Although it is now centred on Croydon, the A.B.C. was formed in Anerley in 1881. It sprang from a Hoop Club formed by a few young boys from Dulwich College who graduated to bicycles.
The Club Runs of these pioneers started every Saturday from the Robin Hood pub at the bottom of Anerley Hill where it crosses Croydon Road, Penge (see here). They ventured forth back then on sandy, gravel or chalk roads. The sandy Brighton Road became impassable past Purley in dry weather. Nevertheless, these runs were intensely popular, with 85 members featuring on an October 1891 run. On other occasions members pushed their bikes through the snow rather than miss a run!
Its founding date, 1881, places it as one of the oldest cycling clubs in the World that have remained in continuous existence. Its first members rode ordinaries, or penny farthings. These were superseded by safety bicycles with two equally sized wheels and chain drive to the rear, much as the cycles of today. In the late nineteenth and early twentieth century, cycling was the prerogative of the gentry, and in 1893 for example, the cost of new machines in the Club was estimated at £1,000. This was a small fortune then, with the cost of a second-hand safety ordinary being up to £18.

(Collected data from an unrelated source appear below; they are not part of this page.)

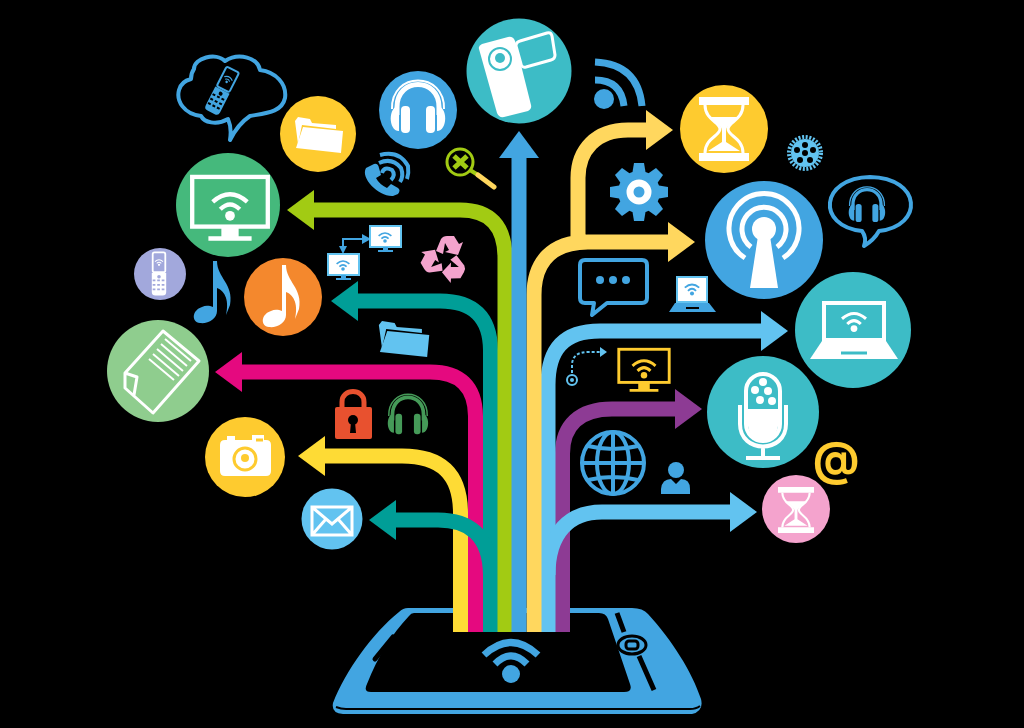
<!DOCTYPE html>
<html lang="en">
<head>
<meta charset="utf-8">
<title>Technology tree</title>
<style>
:root{--black:#000;--white:#fff;--blue:#42a5e1;--sky:#62c3f0;--teal:#3dbcc6;--sea:#009e97;--lime:#a2cb13;--green:#45b97c;--leaf:#8fcd8e;--yellow:#fecb2f;--sun:#fedb35;--sand:#ffd75e;--orange:#f4882d;--red:#e8512f;--magenta:#e5097f;--purple:#8d3b94;--pink:#f4a3cd;--lavender:#a2a8dc;--moss:#459a58}
html,body{margin:0;background:var(--black);overflow:hidden}
svg{display:block}
.canvas{width:1024px;height:728px}
.icon{color:var(--white)}
.blue{color:var(--blue)}.sky{color:var(--sky)}.yellow{color:var(--yellow)}.pink{color:var(--pink)}.moss{color:var(--moss)}.lime{color:var(--lime)}
.fill{fill:currentColor}
.line{fill:none;stroke:currentColor}
.stem{fill:none;stroke-width:15}
.at{font:700 46px Inter,"Open Sans",sans-serif;fill:var(--yellow);text-anchor:middle}
</style>
</head>
<body>
<svg class="canvas" viewBox="0 0 1024 728" role="img" aria-label="Tree of coloured arrows growing from a smartphone towards technology icons">
<defs>
<g id="wifi"><circle class="fill" cy="10" r="4.5"/><path class="line" stroke-width="4" d="M-9 4Q0 -5 9 4M-16 -3Q0 -17 16 -3"/></g>
<g id="monitor"><rect class="line" x="-35" y="-26" width="70" height="46" stroke-width="4"/><path class="fill" d="M-8 20H8V29H20V33H-20V29H-8Z"/><use href="#wifi"/></g>
<g id="laptop"><path class="line" stroke-width="4" d="M-30 10V-27H30V10Z"/><path class="fill" d="M-32 11H32L44 29H-44Z"/><path stroke="var(--cut)" stroke-width="3" d="M-13 23H13"/><use href="#wifi" transform="translate(0 -9) scale(.75)"/></g>
<g id="headphones"><path class="line" stroke-width="5" d="M-21 6V-2C-21 -32 21 -32 21 -2V6"/><path class="line" stroke-width="2" d="M-26 0C-27 -38 27 -38 26 0"/><rect class="fill" x="-17" y="-3" width="9" height="27" rx="4"/><rect class="fill" x="8" y="-3" width="9" height="27" rx="4"/><path class="fill" d="M-19 -3C-30 -3 -30 22 -19 22ZM19 -3C30 -3 30 22 19 22Z"/></g>
<g id="folder"><path class="fill" d="M-23 -13L-20 -17L-8 -15L-6 -11L18 -9V-5L-16 -9L-20 10Z"/><path class="fill" d="M-15 -7L25 -3L23 19L-22 14Z"/></g>
<g id="note"><path class="fill" d="M1 -31H5C5 -14 22 -8 18 13L14 23C18 6 11 -2 5 -4V19C5 27 -4 32 -12 31C-21 30 -20 18 -10 15C-6 13 -2 14 1 15Z"/></g>
<g id="hourglass"><path class="fill" d="M-25 -32H25V-24H-25ZM-25 24H25V32H-25Z"/><path class="line" stroke-width="3" d="M-19 -24C-19 -9 -4 -7 -4 0C-4 7 -19 9 -19 24M19 -24C19 -9 4 -7 4 0C4 7 19 9 19 24"/><path class="fill" d="M-14 -12H14Q4 -4 2 0V13L16 22H-16L-2 13V0Q-4 -4 -14 -12Z"/></g>
<g id="mobile"><rect class="line" x="-7" y="-24" width="14" height="22" rx="2" stroke-width="2"/><path class="fill" d="M-8 -1H8V20Q8 24 4 24H-4Q-8 24 -8 20Z"/><path stroke="var(--cut)" stroke-width="2" stroke-dasharray="3 2" d="M-7 7H7M-7 12H7M-7 17H7"/><circle cy="3" r="2" fill="var(--cut)"/><use href="#wifi" transform="translate(0 -13) scale(.28)"/></g>
<path id="tooth" d="M-5 -29H5L7 -17H-7Z"/>
<g id="recycle-arm"><path d="M-9 -8L-4 -20Q-2 -23 2 -23H9L14 -15L18 -17L13 -4L0 -7L4 -9L0 -16L-2 -5Z"/></g>
<path id="head" d="M0 0L-27 -20V20Z"/>
</defs>

<rect width="1024" height="728" fill="var(--black)"/>

<g id="smartphone">
<path fill="var(--blue)" d="M408 608H632Q643 608 648 614C672 640 692 672 701 699Q704 711 692 714H343Q331 713 333 703C346 670 372 634 399 612Q403 608 408 608Z"/>
<path d="M336 707Q341 709 346 709H690Q696 709 700 706" fill="none" stroke="var(--black)" stroke-width="2"/>
<path fill="var(--black)" d="M414 613H599Q606 613 608 619L630 684Q633 692 624 692H371Q363 692 367 684C378 656 392 634 409 616Q411 613 414 613Z"/>
<path d="M393 637L375 659" stroke="var(--black)" stroke-width="5" stroke-linecap="round"/>
<path d="M617 613L624 632M639 656L654 690" stroke="var(--black)" stroke-width="5"/>
<ellipse cx="632" cy="645" rx="14" ry="9" fill="var(--blue)" stroke="var(--black)" stroke-width="3"/>
<rect x="626" y="641" width="12" height="8" rx="3" fill="none" stroke="var(--black)" stroke-width="3"/>
<g class="blue"><circle class="fill" cx="511" cy="674" r="9"/><path class="line" stroke-width="7" d="M495 664Q511 648 527 664M484 655Q511 630 538 655"/></g>
</g>

<g id="branches">
<g stroke="var(--sun)" fill="var(--sun)"><path class="stem" d="M460.5 632V512C460 475 442 456 402 456H324"/><use href="#head" transform="translate(298 456) rotate(180)" stroke="none"/></g>
<g stroke="var(--magenta)" fill="var(--magenta)"><path class="stem" d="M475.5 632V416Q475 372 430 372H240"/><use href="#head" transform="translate(215 372) rotate(180)" stroke="none"/></g>
<g stroke="var(--sea)" fill="var(--sea)"><path class="stem" d="M490.5 632V350Q490 301 440 301H356"/><path class="stem" d="M490.5 575C490 534 468 520 438 520H394"/><g stroke="none"><use href="#head" transform="translate(331 301) rotate(180)"/><use href="#head" transform="translate(369 520) rotate(180)"/></g></g>
<g stroke="var(--lime)" fill="var(--lime)"><path class="stem" d="M505 632V258Q505 210 460 210H312"/><use href="#head" transform="translate(287 210) rotate(180)" stroke="none"/></g>
<g stroke="var(--purple)" fill="var(--purple)"><path class="stem" d="M562.5 632V455C562 425 580 409 612 409H677"/><use href="#head" transform="translate(702 409)" stroke="none"/></g>
<g stroke="var(--sky)" fill="var(--sky)"><path class="stem" d="M548 632V385C548 350 563 331 600 331H763"/><path class="stem" d="M548 575C548 532 570 512 602 512H733"/><g stroke="none"><use href="#head" transform="translate(788 331)"/><use href="#head" transform="translate(757 512)"/></g></g>
<g stroke="var(--sand)" fill="var(--sand)"><path class="stem" d="M534 632V295C534 262 552 242 588 242H670M578 242V178C578 150 596 130 628 130H649"/><g stroke="none"><use href="#head" transform="translate(695 242)"/><use href="#head" transform="translate(673 130)"/></g></g>
<g stroke="var(--blue)" fill="var(--blue)"><path class="stem" d="M519 632V155"/><use href="#head" transform="translate(519 131) rotate(-90)" stroke="none"/></g>
</g>

<g id="badges" class="icon">
<g id="camcorder"><circle cx="519" cy="71" r="52.5" fill="var(--teal)"/><path class="fill" d="M482 44L508 37Q513 36 515 41L531 105Q532 109 528 111L504 117Q499 118 497 113L479 49Q478 46 482 44Z"/><circle cx="500" cy="59" r="11" fill="none" stroke="var(--teal)" stroke-width="2"/><circle cx="500" cy="58" r="5" fill="var(--teal)"/><path class="line" stroke-width="3" stroke-linejoin="round" d="M520 41L547 33Q551 32 552 36L555 55Q555 59 551 60L526 67Q522 68 521 64L516 46Q516 42 520 41Z"/></g>
<g id="audio"><circle cx="418" cy="110" r="39" fill="var(--blue)"/><use href="#headphones" transform="translate(418 109)"/></g>
<g id="files"><circle cx="318" cy="134" r="38" fill="var(--yellow)"/><use href="#folder" transform="translate(318 134)"/></g>
<g id="desktop"><circle cx="228" cy="205" r="52" fill="var(--green)"/><use href="#monitor" transform="translate(230 205) scale(1.08)"/></g>
<g id="phone"><circle cx="160" cy="274" r="26" fill="var(--lavender)"/><use href="#mobile" transform="translate(159 274) scale(.9)" style="--cut:var(--lavender)"/></g>
<g id="music"><circle cx="283" cy="297" r="39" fill="var(--orange)"/><use href="#note" transform="translate(281 296)"/></g>
<g id="document"><circle cx="158" cy="371" r="51" fill="var(--leaf)"/><path class="line" stroke-width="3" stroke-linejoin="round" d="M163 331L199 361L153 413L125 388V373ZM125 373L137 377L134 395"/><path class="line" stroke-width="2" d="M165 339L191 361M161 344L187 366M157 349L183 371M153 354L179 376M149 359L174 380"/></g>
<g id="camera"><circle cx="245" cy="457" r="40" fill="var(--yellow)"/><path class="fill" d="M227 436H235V440H252V435H264V440H266Q271 440 271 445V471Q271 476 266 476H225Q220 476 220 471V445Q220 440 225 440H227Z"/><circle cx="245" cy="459" r="11" fill="none" stroke="var(--yellow)" stroke-width="3"/><circle cx="245" cy="458" r="4" fill="var(--yellow)"/><path d="M256 440H263" stroke="var(--yellow)" stroke-width="3"/></g>
<g id="mail"><circle cx="332" cy="519" r="30.5" fill="var(--sky)"/><path class="line" stroke-width="3" d="M312 507H352V535H312ZM312 507L332 524L352 507M312 535L326 519M352 535L338 519"/></g>
<g id="timer"><circle cx="724" cy="129" r="44" fill="var(--yellow)"/><use href="#hourglass" transform="translate(724 129)"/></g>
<g id="antenna"><circle cx="764" cy="240" r="59" fill="var(--blue)"/><circle class="fill" cx="764" cy="229" r="12"/><path class="fill" d="M758 236H770L778 288H750Z"/><path class="line" stroke-width="5" d="M751 247A22 22 0 1 1 777 247M745 258A35 35 0 1 1 783 258"/></g>
<g id="notebook"><circle cx="853" cy="330" r="58" fill="var(--teal)"/><use href="#laptop" transform="translate(854 330)" style="--cut:var(--teal)"/></g>
<g id="microphone"><circle cx="763" cy="412" r="56" fill="var(--teal)"/><rect class="line" x="746" y="374" width="34" height="67" rx="17" stroke-width="4"/><path class="fill" d="M748 409H778V426Q776 440 763 440Q750 440 748 426Z"/><path class="line" stroke-width="4" d="M740 405V424C740 454 786 454 786 424V405M763 447V457M746 458H780"/><g class="fill"><circle cx="763" cy="382" r="4"/><circle cx="755" cy="390" r="4"/><circle cx="768" cy="391" r="4"/><circle cx="760" cy="400" r="4"/><circle cx="772" cy="401" r="4"/></g></g>
<g id="countdown"><circle cx="796" cy="509" r="34" fill="var(--pink)"/><use href="#hourglass" transform="translate(796 510) scale(.72)"/></g>
</g>

<g id="small-icons">
<g id="phone-cloud" class="blue"><path class="line" stroke-width="4" stroke-linejoin="round" d="M194 69C194 58 216 52 225 61C239 52 258 58 260 70C276 72 287 84 285 98C282 112 267 113 250 116Q238 124 230 140Q232 128 228 119C216 126 204 122 201 116C184 114 176 101 179 90C181 82 187 80 191 79Q191 73 194 69Z"/><use href="#mobile" transform="translate(222 91) rotate(27)" style="--cut:var(--black)"/></g>
<g id="call" class="blue"><path class="fill" d="M366 168L374 164Q378 163 379 168L381 175L376 178Q379 184 387 188L391 184L398 188Q401 190 398 194L393 196C379 197 360 178 366 168Z"/><path class="line" stroke-width="4" d="M382 173Q384 166 392 170Q396 175 391 180M379 163Q392 157 401 168Q404 176 400 182M380 155Q399 150 408 166Q409 173 407 179"/></g>
<g id="magnifier" class="lime"><circle class="line" cx="460" cy="162" r="13" stroke-width="3"/><path class="line" stroke-width="5" d="M454 156L467 168M467 156L454 168"/><path class="line" stroke-width="4" d="M470 170L478 175"/><path d="M478 175L494 187" stroke="var(--sand)" stroke-width="5" stroke-linecap="round"/></g>
<g id="feed" class="blue"><circle class="fill" cx="604" cy="99" r="10"/><path class="line" stroke-width="7" d="M595 80Q621 80 624 106M595 62Q638 64 642 106"/></g>
<g id="gear" transform="translate(639 192)" fill="var(--blue)"><circle r="21"/><use href="#tooth"/><use href="#tooth" transform="rotate(45)"/><use href="#tooth" transform="rotate(90)"/><use href="#tooth" transform="rotate(135)"/><use href="#tooth" transform="rotate(180)"/><use href="#tooth" transform="rotate(225)"/><use href="#tooth" transform="rotate(270)"/><use href="#tooth" transform="rotate(315)"/><circle r="9" fill="none" stroke="var(--white)" stroke-width="7"/></g>
<g id="cog" transform="translate(805 153)"><circle r="14" fill="var(--sky)"/><circle r="16" fill="none" stroke="var(--sky)" stroke-width="4" stroke-dasharray="2 1.6"/><g fill="var(--black)"><circle r="3"/><circle cy="-8" r="3"/><circle cx="8" cy="-3" r="3"/><circle cx="5" cy="7" r="3"/><circle cx="-5" cy="7" r="3"/><circle cx="-8" cy="-3" r="3"/></g></g>
<g id="audio-bubble" class="blue"><path class="line" stroke-width="4" stroke-linejoin="round" d="M862 231C816 226 820 178 870 177C922 178 924 226 879 231Q874 240 864 246Q867 238 862 231Z"/><use href="#headphones" transform="translate(867 206) scale(.67)"/></g>
<g id="network"><path d="M343 250V239H369" fill="none" stroke="var(--blue)" stroke-width="2"/><path d="M343 254L339 246H347ZM371 239L362 234V244Z" fill="var(--blue)"/><g id="node"><rect x="370" y="226" width="31" height="21" fill="var(--white)" stroke="var(--sky)" stroke-width="2"/><path d="M383 247H388V250H393V252H378V250H383Z" fill="var(--blue)"/><use href="#wifi" class="blue" transform="translate(385 237) scale(.4)"/></g><use href="#node" x="-42" y="28"/></g>
<g id="recycling" fill="var(--pink)" transform="translate(445 259)"><use href="#recycle-arm"/><use href="#recycle-arm" transform="rotate(120)"/><use href="#recycle-arm" transform="rotate(240)"/></g>
<use id="tune" class="blue" href="#note" transform="translate(212 292)"/>
<use id="archive" class="sky" href="#folder" transform="translate(403 338) scale(1.05 1)"/>
<g id="lock"><path d="M342 409V402C342 388 364 388 364 402V409" fill="none" stroke="var(--red)" stroke-width="5"/><rect x="335" y="407" width="37" height="32" rx="2" fill="var(--red)"/><circle cx="353" cy="420" r="5" fill="var(--black)"/><path d="M351 422H355L356 433H350Z" fill="var(--black)"/></g>
<use id="headset" class="moss" href="#headphones" transform="translate(408 416) scale(.74 .76)"/>
<g id="chat" class="blue"><path class="line" stroke-width="4" stroke-linejoin="round" d="M585 260H642Q647 260 647 265V298Q647 303 642 303H607L592 315L594 303H585Q580 303 580 298V265Q580 260 585 260Z"/><g class="fill"><circle cx="600" cy="280" r="4"/><circle cx="613" cy="280" r="4"/><circle cx="626" cy="280" r="4"/></g></g>
<g id="mini-laptop"><path d="M677 277H707V302H677Z" fill="var(--white)" stroke="var(--sky)" stroke-width="2"/><path d="M675 303H709L716 312H669Z" fill="var(--blue)"/><path d="M686 308H699" stroke="var(--black)" stroke-width="2"/><use href="#wifi" class="blue" transform="translate(692 289) scale(.45)"/></g>
<g id="route" class="sky"><path class="line" stroke-width="2" stroke-dasharray="3 2" d="M572 373V364Q573 352 588 352H600"/><path class="fill" d="M607 352L600 347V357Z"/><circle class="line" cx="572" cy="380" r="5" stroke-width="2"/><circle class="fill" cx="572" cy="380" r="2"/></g>
<use id="screen" class="yellow" href="#monitor" transform="translate(644 368) scale(.72)"/>
<g id="globe" class="blue line" stroke-width="4"><circle cx="613" cy="463" r="31"/><ellipse cx="613" cy="463" rx="16" ry="31"/><path d="M613 432V494M582 463H644M588 446Q613 452 638 446M588 480Q613 474 638 480"/></g>
<g id="user" fill="var(--blue)"><circle cx="676" cy="470" r="8"/><path d="M661 494V489Q662 479 671 479L676 484L681 479Q690 479 690 489V494Z"/></g>
<text class="at" x="836" y="475">@</text>
</g>
</svg>
</body>
</html>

Club members wore uniform, and the Captain had a bugler who sounded the captain?s commands – very militaristic!
In its heyday, the Club organised the famous “Anerley 12″, a time trial of 12 hours duration ridden by the top men in the country.
One of the early members S.F. Edge once held the World Record for 100 miles, as well as winning the first ever Catford Cycling Club’s Hill Climb, in 1887 on Westerham Hill, riding a ‘safety’ cycle.
As befits a club of such long history, it has a Latin motto: ?Palmam qui meruit ferat? The palm to him who deserves it.
This features in the Club Gazette heading, left, which itself dates back to 1890 and depicts the finish of a safety race, an Olympia tandem tricycle and a man on a single tricycle, thought to be S.F. Edge.